• Task item
Look below. Copy each line that has "body" in it.

• Provided data

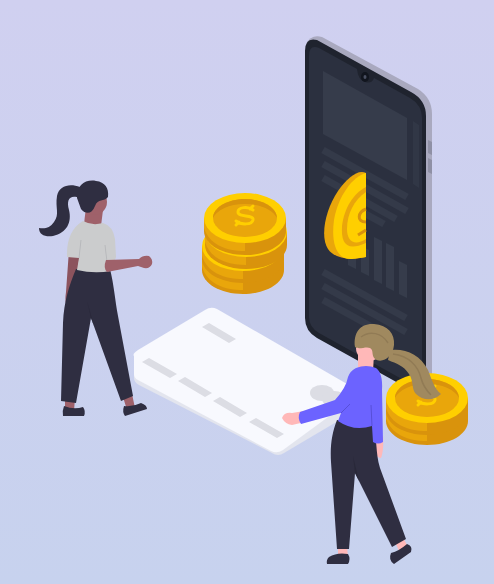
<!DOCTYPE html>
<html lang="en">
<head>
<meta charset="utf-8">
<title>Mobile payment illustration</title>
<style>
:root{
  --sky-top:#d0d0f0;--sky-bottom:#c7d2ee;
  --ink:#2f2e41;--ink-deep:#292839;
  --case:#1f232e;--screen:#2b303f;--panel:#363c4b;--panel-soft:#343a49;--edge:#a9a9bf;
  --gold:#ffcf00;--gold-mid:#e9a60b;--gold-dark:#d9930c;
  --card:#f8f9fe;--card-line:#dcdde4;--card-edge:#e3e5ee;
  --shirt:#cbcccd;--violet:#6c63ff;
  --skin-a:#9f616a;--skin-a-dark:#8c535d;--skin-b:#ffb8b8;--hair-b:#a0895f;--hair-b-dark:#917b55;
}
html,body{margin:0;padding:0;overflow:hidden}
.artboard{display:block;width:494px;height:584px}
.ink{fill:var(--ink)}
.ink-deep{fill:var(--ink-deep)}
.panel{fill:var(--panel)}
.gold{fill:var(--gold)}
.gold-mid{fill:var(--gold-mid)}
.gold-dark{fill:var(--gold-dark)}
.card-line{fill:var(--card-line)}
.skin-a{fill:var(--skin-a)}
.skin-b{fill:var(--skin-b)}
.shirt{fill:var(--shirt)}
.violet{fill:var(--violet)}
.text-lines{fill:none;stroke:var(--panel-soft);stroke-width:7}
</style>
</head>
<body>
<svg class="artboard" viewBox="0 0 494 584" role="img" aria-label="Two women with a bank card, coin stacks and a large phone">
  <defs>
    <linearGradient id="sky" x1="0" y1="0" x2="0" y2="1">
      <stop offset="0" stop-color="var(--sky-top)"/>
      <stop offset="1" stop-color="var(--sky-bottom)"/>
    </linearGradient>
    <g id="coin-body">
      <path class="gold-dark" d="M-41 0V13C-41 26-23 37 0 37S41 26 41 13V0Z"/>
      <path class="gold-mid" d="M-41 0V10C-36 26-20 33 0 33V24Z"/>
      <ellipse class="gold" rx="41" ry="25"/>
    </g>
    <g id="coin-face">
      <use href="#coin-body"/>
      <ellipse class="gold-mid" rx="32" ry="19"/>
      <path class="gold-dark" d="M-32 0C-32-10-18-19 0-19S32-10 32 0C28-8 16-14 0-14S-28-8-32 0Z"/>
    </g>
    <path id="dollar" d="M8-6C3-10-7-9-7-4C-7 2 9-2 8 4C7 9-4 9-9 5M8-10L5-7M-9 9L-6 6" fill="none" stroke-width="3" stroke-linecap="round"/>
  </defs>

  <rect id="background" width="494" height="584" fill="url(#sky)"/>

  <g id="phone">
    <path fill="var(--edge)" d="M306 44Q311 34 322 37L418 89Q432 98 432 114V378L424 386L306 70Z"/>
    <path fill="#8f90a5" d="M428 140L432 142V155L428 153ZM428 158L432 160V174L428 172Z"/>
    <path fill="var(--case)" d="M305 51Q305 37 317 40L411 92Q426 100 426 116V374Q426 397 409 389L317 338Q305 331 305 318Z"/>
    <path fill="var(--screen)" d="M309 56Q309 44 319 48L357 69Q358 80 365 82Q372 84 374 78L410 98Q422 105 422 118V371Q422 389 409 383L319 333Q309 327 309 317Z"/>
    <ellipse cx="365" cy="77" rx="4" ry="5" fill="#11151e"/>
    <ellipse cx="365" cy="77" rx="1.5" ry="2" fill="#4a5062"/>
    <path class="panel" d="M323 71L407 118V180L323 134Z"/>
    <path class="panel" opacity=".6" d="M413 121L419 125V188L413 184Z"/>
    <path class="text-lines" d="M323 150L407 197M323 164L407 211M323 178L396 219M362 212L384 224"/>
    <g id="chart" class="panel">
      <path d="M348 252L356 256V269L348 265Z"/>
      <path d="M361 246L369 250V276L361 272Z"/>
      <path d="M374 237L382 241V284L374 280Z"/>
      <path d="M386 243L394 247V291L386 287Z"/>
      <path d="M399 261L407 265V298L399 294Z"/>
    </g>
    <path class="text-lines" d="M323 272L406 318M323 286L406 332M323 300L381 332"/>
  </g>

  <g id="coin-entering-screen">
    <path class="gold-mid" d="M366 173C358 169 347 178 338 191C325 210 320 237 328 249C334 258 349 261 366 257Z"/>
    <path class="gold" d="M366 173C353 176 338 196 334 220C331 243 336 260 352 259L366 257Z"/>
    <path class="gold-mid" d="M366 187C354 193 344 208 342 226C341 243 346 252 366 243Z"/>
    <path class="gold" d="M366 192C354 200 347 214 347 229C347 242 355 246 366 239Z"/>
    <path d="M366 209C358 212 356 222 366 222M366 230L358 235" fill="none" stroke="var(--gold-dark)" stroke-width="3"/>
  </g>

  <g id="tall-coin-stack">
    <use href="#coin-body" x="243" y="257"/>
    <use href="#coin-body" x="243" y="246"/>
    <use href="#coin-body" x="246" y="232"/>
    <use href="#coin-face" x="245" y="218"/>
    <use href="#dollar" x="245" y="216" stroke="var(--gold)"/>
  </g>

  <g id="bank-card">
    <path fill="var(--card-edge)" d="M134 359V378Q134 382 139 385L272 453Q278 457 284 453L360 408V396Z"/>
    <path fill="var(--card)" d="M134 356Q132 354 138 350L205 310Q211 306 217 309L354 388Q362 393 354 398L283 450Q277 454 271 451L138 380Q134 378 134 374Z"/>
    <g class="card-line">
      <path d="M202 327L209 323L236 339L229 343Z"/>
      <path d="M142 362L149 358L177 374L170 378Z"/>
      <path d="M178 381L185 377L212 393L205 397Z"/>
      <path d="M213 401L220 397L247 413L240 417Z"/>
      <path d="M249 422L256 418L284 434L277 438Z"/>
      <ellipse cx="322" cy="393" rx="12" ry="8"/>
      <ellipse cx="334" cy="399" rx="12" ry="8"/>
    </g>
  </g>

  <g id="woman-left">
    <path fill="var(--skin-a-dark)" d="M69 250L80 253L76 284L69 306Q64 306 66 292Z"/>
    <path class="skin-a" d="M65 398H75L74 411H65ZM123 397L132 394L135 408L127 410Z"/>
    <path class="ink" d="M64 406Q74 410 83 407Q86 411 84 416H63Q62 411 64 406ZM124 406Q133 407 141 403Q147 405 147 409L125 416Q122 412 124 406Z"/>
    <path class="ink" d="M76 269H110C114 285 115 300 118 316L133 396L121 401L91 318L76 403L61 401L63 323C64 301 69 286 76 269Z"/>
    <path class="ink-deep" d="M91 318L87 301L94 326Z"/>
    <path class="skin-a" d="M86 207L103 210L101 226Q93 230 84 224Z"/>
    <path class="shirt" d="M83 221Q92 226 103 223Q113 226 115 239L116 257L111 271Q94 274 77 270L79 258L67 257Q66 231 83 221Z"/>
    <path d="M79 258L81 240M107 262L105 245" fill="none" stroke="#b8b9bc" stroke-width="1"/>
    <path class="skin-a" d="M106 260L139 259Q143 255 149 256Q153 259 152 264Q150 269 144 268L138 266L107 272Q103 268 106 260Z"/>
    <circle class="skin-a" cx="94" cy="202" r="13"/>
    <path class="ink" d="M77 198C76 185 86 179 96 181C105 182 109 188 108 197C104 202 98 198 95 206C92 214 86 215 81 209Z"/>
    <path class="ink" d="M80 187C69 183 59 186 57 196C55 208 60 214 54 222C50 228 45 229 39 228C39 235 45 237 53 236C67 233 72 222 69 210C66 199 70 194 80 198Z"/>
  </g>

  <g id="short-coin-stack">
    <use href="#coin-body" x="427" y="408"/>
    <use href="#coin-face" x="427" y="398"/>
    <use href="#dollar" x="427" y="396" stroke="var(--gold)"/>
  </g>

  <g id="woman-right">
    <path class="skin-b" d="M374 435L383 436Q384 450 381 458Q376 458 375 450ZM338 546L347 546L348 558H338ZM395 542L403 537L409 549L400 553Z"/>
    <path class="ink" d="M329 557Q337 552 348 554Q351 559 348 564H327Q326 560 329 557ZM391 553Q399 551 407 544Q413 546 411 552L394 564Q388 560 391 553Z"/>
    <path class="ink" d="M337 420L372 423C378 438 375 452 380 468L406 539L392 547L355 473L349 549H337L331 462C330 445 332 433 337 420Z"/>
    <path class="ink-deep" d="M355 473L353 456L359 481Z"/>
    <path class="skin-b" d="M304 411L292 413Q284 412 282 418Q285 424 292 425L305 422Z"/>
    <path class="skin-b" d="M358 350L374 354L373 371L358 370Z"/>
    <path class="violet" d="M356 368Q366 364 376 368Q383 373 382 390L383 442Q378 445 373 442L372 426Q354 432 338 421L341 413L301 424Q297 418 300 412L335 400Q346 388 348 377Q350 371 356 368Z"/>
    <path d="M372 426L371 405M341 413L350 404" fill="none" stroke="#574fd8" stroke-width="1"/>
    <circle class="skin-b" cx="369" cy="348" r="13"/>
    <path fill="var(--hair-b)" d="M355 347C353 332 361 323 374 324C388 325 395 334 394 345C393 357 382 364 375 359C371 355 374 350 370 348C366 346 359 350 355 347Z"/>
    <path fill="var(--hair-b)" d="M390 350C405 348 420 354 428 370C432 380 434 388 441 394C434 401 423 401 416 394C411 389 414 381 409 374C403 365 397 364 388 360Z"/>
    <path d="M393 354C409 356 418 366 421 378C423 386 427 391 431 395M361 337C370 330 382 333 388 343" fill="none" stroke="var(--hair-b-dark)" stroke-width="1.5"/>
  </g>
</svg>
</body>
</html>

• Output for this task
html,body{margin:0;padding:0;overflow:hidden}
<body>
    <g id="coin-body">
      <use href="#coin-body"/>
    <use href="#coin-body" x="243" y="257"/>
    <use href="#coin-body" x="243" y="246"/>
    <use href="#coin-body" x="246" y="232"/>
    <use href="#coin-body" x="427" y="408"/>
</body>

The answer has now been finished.